Arizona law generally aids the courts to establish a reasonable and fair property division that divorced parties can agree to, but if the parties cannot come to an agreement, the Superior Court will divide the marital estate within the Judgment of Divorce.
Community Property State
In a community property state, the Superior Court separates all property and debt equally for the divorcing spouses when they cannot come to an agreement themselves. Property they acquired from the date of marriage until the filing date is subject to division. Arizona is one of the nine community property states in the United States.
Regarding separation of property, the court does not consider marital misconduct. Instead, the court divides the community, joint tenancy and other property held in common equitably.
Additionally, Arizona considers separate property acquired outside the state to be community property, with certain qualifications.
Certain community debts may also be assigned to one spouse, but this assignment doesn’t necessarily relieve either of them of their obligation for community debts. Community debts are matters of contract between both spouses and their creditors. Because creditors are not parties of a divorce case, they are not bound by court orders or any spousal agreements, though the creditors may request that the court lien the separate property of one spouse to secure payment of debts that the court orders him or her to pay.
We Know How to Handle Your Case
Having the resources to negotiate your terms of divorce outside of court can help save you significant time and money, though, when negotiation is unsuccessful, we are prepared and equipped to take your case to court, if necessary. Ronald L. Kossack is a master negotiator and litigator who served as the lead attorney on more than 750 trials and hearings; and he will aggressively pursue results that meet your needs and goals.
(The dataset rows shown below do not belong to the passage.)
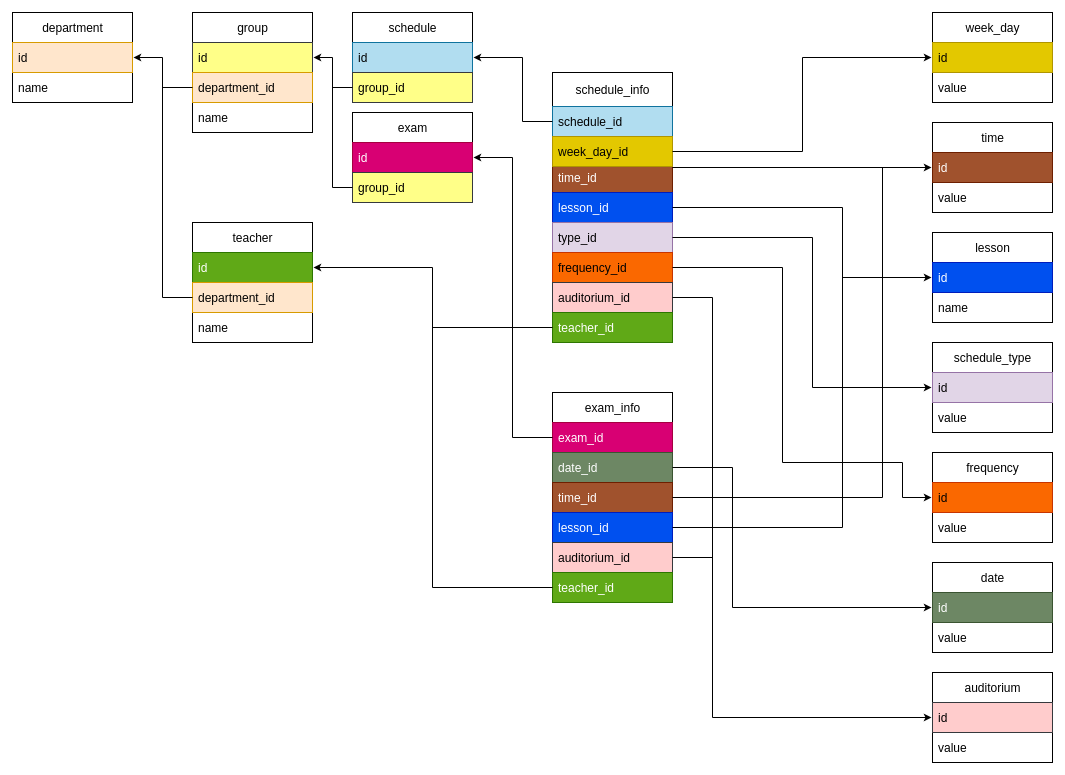
<!DOCTYPE html>
<html lang="en">
<head>
<meta charset="utf-8">
<title>Schedule database schema</title>
<style>
:root {
  --ink: #000; --paper: #fff;
  --department: #ffe6cc; --department-line: #d79b00;
  --group: #ffff88; --group-line: #36393d;
  --schedule: #b1ddf0; --schedule-line: #10739e;
  --exam: #d80073; --exam-line: #a50040;
  --teacher: #60a917; --teacher-line: #2d7600;
  --week-day: #e3c800; --week-day-line: #b09500;
  --time: #a0522d; --time-line: #6d1f00;
  --lesson: #0050ef; --lesson-line: #001dbc;
  --type: #e1d5e7; --type-line: #9673a6;
  --frequency: #fa6800; --frequency-line: #c73500;
  --date: #6d8764; --date-line: #3a5431;
  --auditorium: #ffcccc; --auditorium-line: #36393d;
}
* { box-sizing: border-box; margin: 0; padding: 0; }
html, body { overflow: hidden; background: var(--paper); }
.diagram {
  position: relative; width: 1065px; height: 775px; overflow: hidden;
  font: 12px/14px "Liberation Sans", Arial, sans-serif; color: var(--ink);
}
.entity {
  position: absolute; left: var(--x); top: var(--y); width: 121px;
  display: flex; flex-direction: column; isolation: isolate;
}
.entity h2, .entity li {
  display: flex; align-items: center; flex: none; height: 31px;
  border: 1px solid var(--ink); background: var(--paper);
}
.entity h2 { justify-content: center; font: inherit; }
.entity ul { list-style: none; display: flex; flex-direction: column; }
.entity li { position: relative; margin-top: -1px; padding-left: 5px; }
.entity .key { z-index: 1; }
.schedule-info h2 { height: 35px; }
.schedule-info .week-day { z-index: 3; }
.schedule-info .time { margin-top: -5px; }
.entity .department { background: var(--department); border-color: var(--department-line); }
.entity .group { background: var(--group); border-color: var(--group-line); }
.entity .schedule { background: var(--schedule); border-color: var(--schedule-line); }
.entity .exam { background: var(--exam); border-color: var(--exam-line); color: var(--paper); }
.entity .teacher { background: var(--teacher); border-color: var(--teacher-line); color: var(--paper); }
.entity .week-day { background: var(--week-day); border-color: var(--week-day-line); }
.entity .time { background: var(--time); border-color: var(--time-line); color: var(--paper); }
.entity .lesson { background: var(--lesson); border-color: var(--lesson-line); color: var(--paper); }
.entity .type { background: var(--type); border-color: var(--type-line); }
.entity .frequency { background: var(--frequency); border-color: var(--frequency-line); }
.entity .date { background: var(--date); border-color: var(--date-line); color: var(--paper); }
.entity .auditorium { background: var(--auditorium); border-color: var(--auditorium-line); }
.relations { position: absolute; left: 0; top: 0; }
.relations .links { fill: none; stroke: var(--ink); stroke-width: 1; }
</style>
</head>
<body>
<main class="diagram">
  <section class="entity" style="--x:12px;--y:12px">
    <h2>department</h2>
    <ul><li class="key department">id</li><li>name</li></ul>
  </section>
  <section class="entity" style="--x:192px;--y:12px">
    <h2>group</h2>
    <ul><li class="key group">id</li><li class="key department">department_id</li><li>name</li></ul>
  </section>
  <section class="entity" style="--x:352px;--y:12px">
    <h2>schedule</h2>
    <ul><li class="key schedule">id</li><li class="key group">group_id</li></ul>
  </section>
  <section class="entity" style="--x:352px;--y:112px">
    <h2>exam</h2>
    <ul><li class="key exam">id</li><li class="key group">group_id</li></ul>
  </section>
  <section class="entity" style="--x:192px;--y:222px">
    <h2>teacher</h2>
    <ul><li class="key teacher">id</li><li class="key department">department_id</li><li>name</li></ul>
  </section>

  <section class="entity schedule-info" style="--x:552px;--y:72px">
    <h2>schedule_info</h2>
    <ul>
      <li class="key schedule">schedule_id</li>
      <li class="key week-day">week_day_id</li>
      <li class="key time">time_id</li>
      <li class="key lesson">lesson_id</li>
      <li class="key type">type_id</li>
      <li class="key frequency">frequency_id</li>
      <li class="key auditorium">auditorium_id</li>
      <li class="key teacher">teacher_id</li>
    </ul>
  </section>
  <section class="entity" style="--x:552px;--y:392px">
    <h2>exam_info</h2>
    <ul>
      <li class="key exam">exam_id</li>
      <li class="key date">date_id</li>
      <li class="key time">time_id</li>
      <li class="key lesson">lesson_id</li>
      <li class="key auditorium">auditorium_id</li>
      <li class="key teacher">teacher_id</li>
    </ul>
  </section>

  <section class="entity" style="--x:932px;--y:12px">
    <h2>week_day</h2>
    <ul><li class="key week-day">id</li><li>value</li></ul>
  </section>
  <section class="entity" style="--x:932px;--y:122px">
    <h2>time</h2>
    <ul><li class="key time">id</li><li>value</li></ul>
  </section>
  <section class="entity" style="--x:932px;--y:232px">
    <h2>lesson</h2>
    <ul><li class="key lesson">id</li><li>name</li></ul>
  </section>
  <section class="entity" style="--x:932px;--y:342px">
    <h2>schedule_type</h2>
    <ul><li class="key type">id</li><li>value</li></ul>
  </section>
  <section class="entity" style="--x:932px;--y:452px">
    <h2>frequency</h2>
    <ul><li class="key frequency">id</li><li>value</li></ul>
  </section>
  <section class="entity" style="--x:932px;--y:562px">
    <h2>date</h2>
    <ul><li class="key date">id</li><li>value</li></ul>
  </section>
  <section class="entity" style="--x:932px;--y:672px">
    <h2>auditorium</h2>
    <ul><li class="key auditorium">id</li><li>value</li></ul>
  </section>

  <svg class="relations" width="1065" height="775" viewBox="0 0 1065 775" aria-hidden="true">
    <defs>
      <path id="arrow" d="M0 0L-8 -4L-6 0L-8 4Z"/>
      <use id="arrow-left" href="#arrow" transform="scale(-1 1)"/>
    </defs>
    <g transform="translate(.5 .5)">
      <g class="links">
        <path d="M192 87H162M192 297H162V57H138"/>
        <path d="M352 87H332M352 187H332V57H318"/>
        <path d="M552 121H522V57H478"/>
        <path d="M552 437H512V157H478"/>
        <path d="M552 327H432M552 587H432V267H318"/>
        <path d="M672 151H802V57H926"/>
        <path d="M672 167H926M672 497H882V167"/>
        <path d="M672 207H842M672 527H842V207M842 277H926"/>
        <path d="M672 237H812V387H926"/>
        <path d="M672 267H782V462H902V497H926"/>
        <path d="M672 297H712V717H926M672 557H712"/>
        <path d="M672 467H732V607H926"/>
      </g>
      <g class="arrowheads">
        <use href="#arrow-left" x="133" y="57"/>
        <use href="#arrow-left" x="313" y="57"/>
        <use href="#arrow-left" x="473" y="57"/>
        <use href="#arrow-left" x="473" y="157"/>
        <use href="#arrow-left" x="313" y="267"/>
        <use href="#arrow" x="931" y="57"/>
        <use href="#arrow" x="931" y="167"/>
        <use href="#arrow" x="931" y="277"/>
        <use href="#arrow" x="931" y="387"/>
        <use href="#arrow" x="931" y="497"/>
        <use href="#arrow" x="931" y="607"/>
        <use href="#arrow" x="931" y="717"/>
      </g>
    </g>
  </svg>
</main>
</body>
</html>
At the Law Office of Ronald L. Kossack, we provide a free initial consultation to discuss your family law matter and how we can be of assistance. To speak with a Tempe divorce lawyer about you legal matter contact us online or by calling 480-345-2652.